Brooklyn Heights Promenade in Brooklyn Heights, NY
Brooklyn Heights Promenade
The Promenade is a small, but it has some important landmarks. The flagpole at the bottom of Montague Street honors Genevieve Beavers Earle (1885-1956), an influential Brooklyn Heights resident who served as president for both his suffrage society and local Rotary Club among other things.
The stone marking the land where "Four Chimneys" House formerly stood is a few steps behind flagpole. In this house, used as headquarters by George Washington during Battle of Long Island Council Of War decided to withdraw American Army from island and escape across East River into Manhattan on August 29th 1776.
There's a lot more to the Promenade than meets the eye. It isn't actually an extension of parkland, but rather owned and maintained by Transportation for use as part walkway between private residences on either side.

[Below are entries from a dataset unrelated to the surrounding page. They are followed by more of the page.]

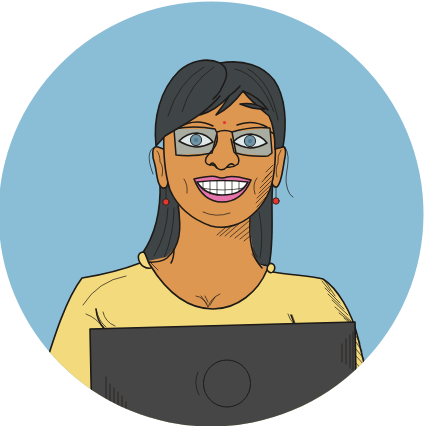
<!DOCTYPE html>
<html lang="en">
<head>
<meta charset="utf-8">
<title>Portrait badge</title>
<style>
:root {
  --sky: #8abed7;
  --skin: #dd9750;
  --hair: #3f4446;
  --shirt: #f3da7d;
  --laptop: #464646;
  --lens: #a9aca0;
  --iris: #6f95a8;
  --lips: #e673a9;
  --red: #e2382f;
  --ink: #1d1a18;
}
html, body { margin: 0; background: #fff; overflow: hidden; }
svg { display: block; width: 424px; height: 426px; }
.outline { stroke: var(--ink); stroke-width: 1.6; stroke-linecap: round; stroke-linejoin: round; }
.line { fill: none; stroke: var(--ink); stroke-width: 1.5; stroke-linecap: round; stroke-linejoin: round; }
.fine { fill: none; stroke: var(--ink); stroke-width: .7; stroke-linecap: round; }
.skin { fill: var(--skin); }
.hair { fill: var(--hair); }
.shirt { fill: var(--shirt); }
.laptop { fill: var(--laptop); }
.red { fill: var(--red); }
</style>
</head>
<body>
<svg viewBox="0 0 424 426" role="img" aria-label="Smiling woman with glasses holding a laptop">
  <defs>
    <clipPath id="badge"><circle cx="211" cy="214" r="212.5"/></clipPath>
    <g id="earring">
      <line class="fine" x1="0" y1="-14" x2="0" y2="-3"/>
      <circle class="red outline" r="3.2" style="stroke-width:.8"/>
    </g>
    <g id="eye">
      <path class="outline" fill="#dfe8e8" stroke-width="1" d="M-17 1Q-9 -7 1 -7Q11 -6 17 2Q8 7 0 7Q-9 6 -17 1Z"/>
      <circle r="5.6" fill="var(--iris)" stroke="var(--ink)" stroke-width=".9"/>
      <circle r="2.2" fill="#587d91"/>
    </g>
  </defs>

  <g clip-path="url(#badge)">
    <rect width="424" height="426" fill="var(--sky)"/>

    <g id="back-hair">
      <path class="hair outline" d="M160 182C161 210 156 234 142 254L146 268L190 270L182 190Z"/>
      <path class="hair outline" d="M273 180C270 210 275 235 269 266L246 262L246 200Z"/>
      <path class="fine" d="M168 208Q167 234 154 256M174 208Q174 234 164 258M259 212Q264 236 260 258"/>
    </g>

    <g id="neck">
      <path class="skin" d="M178 196C183 232 179 246 166 257L139 263C160 290 186 310 212 310C240 310 262 292 273 270L259 264C252 252 250 240 250 204Z"/>
      <path class="line" d="M178 206C182 230 180 246 167 258Q160 263 147 262M250 218C249 240 251 256 262 268"/>
      <path class="line" d="M174 249Q174 258 171 263" stroke-width="1"/>
      <path class="fine" d="M196 296Q204 297 208 307Q211 298 220 294M201 296L207 304M215 297L210 305M205 296L208 302"/>
      <path class="fine" d="M217 235L233 221M220 236L240 219M225 236L248 216M230 237L249 221M235 238L250 226M240 239L250 231M244 241L250 236M142 263L151 270M146 262L155 271M150 262L158 270M252 254L257 262M252 247L257 257"/>
    </g>

    <g id="shirt">
      <path class="shirt outline" d="M42 376C52 344 65 300 82 278C101 275 122 270 140 263C137 257 138 252 144 252C147 256 147 261 150 265C168 294 190 309 213 309C237 309 258 292 267 270C267 265 270 261 274 265Q276 269 273 272C292 275 310 276 323 279C337 288 352 312 358 338L368 380L360 430H60Z"/>
      <path class="line" d="M140 263Q144 269 151 268M267 270Q270 274 273 272" stroke-width="1.2"/>
      <path class="fine" d="M83 305Q98 281 126 276M96 309Q99 322 106 327M103 328Q97 318 86 314M103 312Q105 322 115 326M292 315L295 323M288 314Q290 320 293 323"/>
      <path class="line" d="M96 309Q97 321 104 328M291 315L294 323" stroke-width="1"/>
      <path class="fine" d="M322 281L330 291M325 281L335 296M325 288L340 303M328 294L344 309M332 300L348 315M335 307L351 321M339 313L352 323M344 318L350 323M356 336L360 343M356 342L362 351M356 349L364 359M356 356L365 366M356 363L363 371"/>
    </g>

    <g id="ears">
      <path class="skin outline" d="M158 147C151 145 152 157 155 165C157 174 157 186 163 188Q168 189 168 180L166 150Z"/>
      <path class="skin outline" d="M275 149C283 142 287 147 285 157C283 166 282 183 277 187Q272 188 271 178Z"/>
      <path class="fine" d="M157 151Q160 154 160 162Q164 167 162 176M281 150Q277 156 278 163Q275 169 277 177"/>
      <path class="fine" d="M153 148C146 153 150 166 153 174M285 147C293 160 283 174 287 187Q289 195 293 197"/>
    </g>

    <g id="face">
      <path class="skin outline" d="M164 128C163 150 165 174 170 190C178 208 191 219 211 226C227 230 242 224 252 215C265 204 272 190 274 172C277 150 275 126 267 102L225 84L180 104Z"/>
      <path class="fine" d="M262 182L272 171M260 188L272 176M259 193L271 181M257 198L270 186M256 203L268 191M257 207L266 197M266 172L273 165M265 178L272 171"/>
      <path class="fine" d="M184 179Q188 185 187 193M257 178Q252 184 255 194M203 212Q216 218 230 213"/>
      <circle class="red" cx="224.500" cy="122.500" r="1.600"/>
    </g>

    <g id="eyes">
      <path fill="var(--lens)" d="M174 129L215 129L217 133L212 153L176 155Z"/>
      <path fill="var(--lens)" d="M232 132L270 128L272 153L268 156L236 153Z"/>
      <use href="#eye" x="196" y="140"/>
      <use href="#eye" x="250" y="141"/>
      <path class="line" d="M178 128Q195 117 213 126M237 125Q252 119 267 127" stroke-width="2"/>
      <path class="line" d="M174 129Q194 125 215 129L217 133L212 153Q194 157 176 155ZM232 132Q252 126 270 128L272 153L268 156Q250 157 236 153ZM217 132Q225 129 232 132M174 131L164 128M271 132L276 135"/>
    </g>

    <g id="nose">
      <path class="line" d="M217 135C219 147 210 151 206 158Q204 164 210 165Q214 164 217 168Q222 172 227 167Q233 168 238 164Q241 158 234 152L231 139"/>
      <path class="line" d="M210 165Q213 160 217 168M227 167Q230 162 234 165" stroke-width="1"/>
    </g>

    <g id="mouth">
      <path class="outline" fill="var(--lips)" d="M194 179C203 177 212 175 217 177Q222 179 227 177C235 175 243 178 251 180C246 192 237 202 222 202C208 202 199 192 194 179Z"/>
      <path class="outline" fill="#fff" stroke-width="1" d="M197 182Q222 179 248 182C243 191 236 195 222 195C209 195 202 190 197 182Z"/>
      <path class="fine" d="M201 188Q223 192 244 188M203 182V190M210 181V194M217 181V195M225 181V195M232 181V194M239 182V191"/>
    </g>

    <g id="front-hair">
      <path class="hair outline" d="M156 146C153 118 160 90 179 71C190 61 207 57 220 63C244 59 263 66 274 80C286 97 287 124 283 147L275 149C275 136 273 124 269 116C258 107 249 99 243 91C237 99 228 109 216 115C221 108 226 102 229 96C221 105 211 112 200 115C207 109 215 102 220 96C204 115 184 124 165 136Z"/>
      <path class="hair outline" d="M240 104Q254 102 265 109Q255 110 240 104Z" stroke-width="1"/>
      <path class="line" d="M220 63Q232 70 222 87Q220 93 213 99M229 96Q236 91 240 86M243 91Q258 96 268 110" stroke-width="1"/>
      <path class="fine" d="M214 67Q190 83 182 112M204 67Q178 82 168 116M235 69Q260 75 274 112M248 69Q271 82 278 120"/>
    </g>

    <g id="earrings">
      <use href="#earring" x="166" y="202"/>
      <use href="#earring" x="276" y="201"/>
    </g>

    <g id="laptop">
      <path class="laptop outline" d="M90 329L355 322L357 430H92Z"/>
      <circle cx="227" cy="383.500" r="23.500" fill="none" stroke="var(--ink)" stroke-width="1"/>
      <path class="fine" d="M198 372Q193 383 199 395M106 377V400M110 384V405M114 388V407M118 392V409M122 396V411M126 402V412M342 344V362M346 339V364M350 335V368M353 332V370"/>
    </g>
  </g>
</svg>
</body>
</html>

It was a perfect day for President Lincoln to get out of his carriage and survey the landscape. He had just exited onto Brooklyn Heights, which is named after its location on elevated ground overlooking lower areas like Bay Ridge near downtown Manhattan along with other ports up top where ships used to go back when this area was still an inland port city before all getting too crowded down there since then.
"There may be finer views than this in the world, but I don't believe it," said President Abraham Lincoln with a smile as he exited his carriage on the crest that gives Brooklyn Heights its name.
Today, everyone from residents and visitors alike comes out to stroll along the Promenade. They can enjoy unmatched views of Staten Island as well as other landmarks such as Governor's Island ,the Statue of Liberty Ellis Island World Trade Center South Street Seaport Fulton Fish Market Brooklyn Bridge
The construction of Brooklyn Bridge Park has given the Promenade a more landscape-like view. Gentrification continues along its route, with Squibb park bridge being constructed in 2013 to provide access between it and Prospect Park but needing repairs during 2019 - 2020 due to various structural issues.
With deteriorating infrastructure, the New York City Department of Transportation began work on a repair project in 2020 or 2021. This will be done so that vehicle weight restrictions can be avoided by 2026.
1123 Broadway, New York, NY 10010